An opening batsman and handy offspin bowler, Mohammad Hafeez first played for Pakistan in 2003, but it was only in 2011 that he finally became a regular in the side in all formats.
As a player, Hafeez gives the team plenty of options: he usually bats aggressively at the top of the order, but his organized technique also means he can switch to defensive mode if required. He doesn’t flight his off-breaks much, but his excellent control over line and length allows the captain to use him at almost any stage of an innings. He is also one of the better fielders in the Pakistan team, especially in the point region.
Despite these skills, Hafeez failed to create a regular place for himself in Pakistan in his first seven years in international cricket, primarily due to his inability to convert his starts into substantial scores. He scored plenty of pretty 30s and 40s, laced with some exquisite cover-drives, but that only helped cement the opinion that Hafeez may forever remain a player whose potential exceeds performance.

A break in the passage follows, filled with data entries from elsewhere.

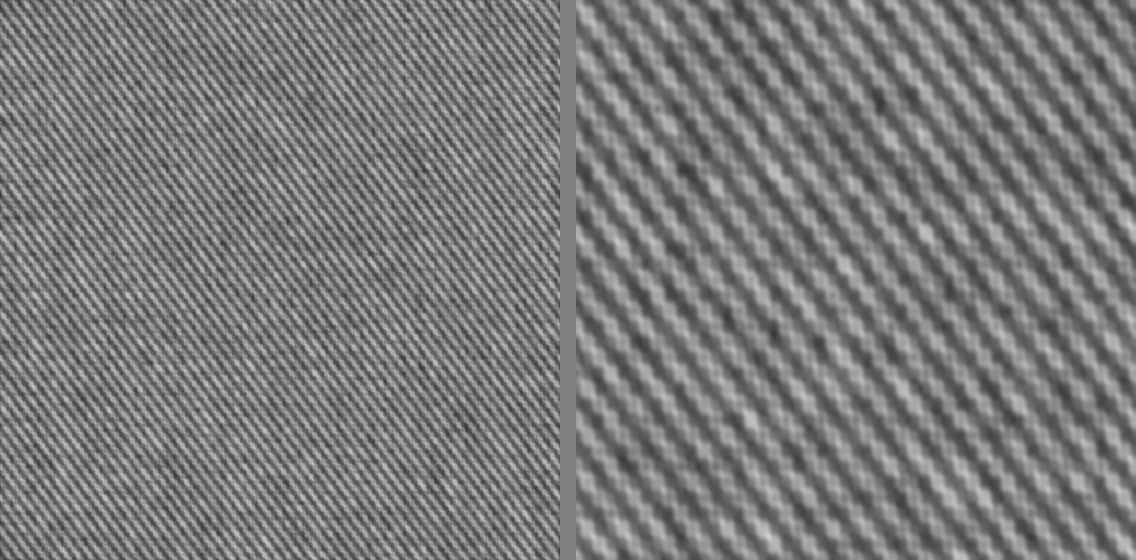
Left, the full canvas; right, a detail of the centre.
A WebGL 1 fragment shader for this texture:

```glsl
precision highp float;
// Grey twill cloth: fine diagonal ribs falling to the right, built from a
// grid of warp and weft threads. Each rib is a soft wave stepped thread by
// thread, then varied by streaks along the yarns and by fibre grain.

#define RIBS vec2(48.0, 36.0)     // ribs across and down the canvas
#define THREADS_PER_RIB 3.0
#define MEAN_GREY 0.485
#define RIB_CONTRAST 0.153
#define STEP_SOFTNESS 0.55        // 0 = straight ribs, 1 = clear thread steps
#define BEAD_CONTRAST 0.028
#define WARP_STREAK 0.08
#define WEFT_STREAK 0.10
#define GRAIN 0.12
#define MOTTLE 0.02

const float TAU = 6.2831853;

uniform vec2 u_resolution;

float hash(vec2 p) {
  return fract(sin(dot(p, vec2(127.1, 311.7))) * 43758.5453);
}

// Smooth value noise in -0.5..0.5 that wraps after the given period
float tiledNoise(vec2 p, vec2 period) {
  vec2 cell = floor(p);
  vec2 f = fract(p);
  f = f * f * (3.0 - 2.0 * f);
  vec2 a = mod(cell, period);
  vec2 b = mod(cell + 1.0, period);
  float low = mix(hash(a), hash(vec2(b.x, a.y)), f.x);
  float high = mix(hash(vec2(a.x, b.y)), hash(b), f.x);
  return mix(low, high, f.y) - 0.5;
}

// Noise with its own number of cells across and down the canvas
float clothNoise(vec2 uv, vec2 cells) {
  return tiledNoise(uv * cells, cells);
}

void main() {
  vec2 uv = gl_FragCoord.xy / u_resolution;
  vec2 threadCount = RIBS * THREADS_PER_RIB;
  vec2 thread = uv * threadCount;

  // Diagonal rib, softly stepped at each thread crossing
  vec2 stepped = thread - STEP_SOFTNESS * sin(TAU * thread) / TAU;
  float phase = (stepped.x + stepped.y) / THREADS_PER_RIB;
  float rib = cos(TAU * phase);

  // Rounded yarns, strongest where the bright floats lie on top
  vec2 yarn = -cos(TAU * thread);
  float bead = (yarn.x + yarn.y) * (0.6 + 0.4 * rib);

  // Uneven yarns: long warp streaks, shorter weft slubs, fine fibres
  float warp = clothNoise(uv, vec2(threadCount.x, 14.0));
  float weft = clothNoise(uv, vec2(36.0, threadCount.y));
  float fibre = clothNoise(uv, threadCount)
              + 0.6 * clothNoise(uv, threadCount * 2.0);
  float mottle = clothNoise(uv, vec2(9.0, 7.0));

  float grey = MEAN_GREY
             + RIB_CONTRAST * rib * (1.0 + 0.4 * weft)
             + BEAD_CONTRAST * bead
             + WARP_STREAK * warp
             + WEFT_STREAK * weft
             + GRAIN * fibre
             + MOTTLE * mottle;

  gl_FragColor = vec4(vec3(clamp(grey, 0.0, 1.0)), 1.0);
}
```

To a large extent, that changed in 2011, as Hafeez put in consistent displays with both bat and ball in all forms of the game. It actually started in the series against South Africa in November 2010, and then continued through 2011, a year which fetched him two centuries in Tests and three in ODIs, apart from two fifties in Twenty20 internationals. He won an incredible ten Man-of-the-Match awards in international cricket that year and became only the third cricketer – after Sanath Jayasuriya and Jacques Kallis – to score 1000-plus runs and take 30 or more wickets in ODIs in a calendar year. With Taufeeq Umar, he formed Pakistan’s most stable opening combination in Tests, as his aggression at the top of the order became a perfect counterfoil to Taufeeq’s defensive approach.
Since then, Hafeez has continued to frustrate and amaze, and the frequency with which he can switch from one mode to the other is a large part of his enigma. By many metrics, he’s one of Pakistan’s most prolific cricketers, but arguably also one of the more profligate ones in the way he’s handled his immense talent.
The elegance of the full face of his bat, particularly when driving through the off side, means any runs he scores are more memorable than they otherwise might be – and there have been plenty of them; he’s number 10 on the all-time ODI runs list for Pakistan. There was a century against India in Dhaka that preceded a disappointing barren spell, and then a purple patch against Sri Lanka where he smashed three hundreds in four games in 2013. A swashbuckling unbeaten 57 against India in the Champions Trophy final may ultimately be his most famous innings, as it powered Pakistan to a total they wouldn’t let India get close to.
It is his usefulness with the ball, though, that has kept him lingering around the Pakistan setup for so long. His consistency gives his side another option, which explains the reluctance to drop him even when his stock skill – batting – is letting him down. He has opened the bowling for Pakistan on several occasions – particularly in T20 cricket – and briefly took on the mantle of lead spinner after Saeed Ajmal was banned for an illegal action.
That curse, however, has plagued Hafeez throughout his career too, and he has found himself suspended for an illegal bowling action no less than three times. Tellingly, it is in those periods that his place in the side has been in the greatest peril, as his technical flaws as a batsman appear destined to go largely unremedied. He was ignored for a recent series in Zimbabwe, but for a player with 50 Tests, 200 ODIs, a shade under 100 T20Is, and countless comebacks, one would have to be particularly brave to be writing his eulogy just yet.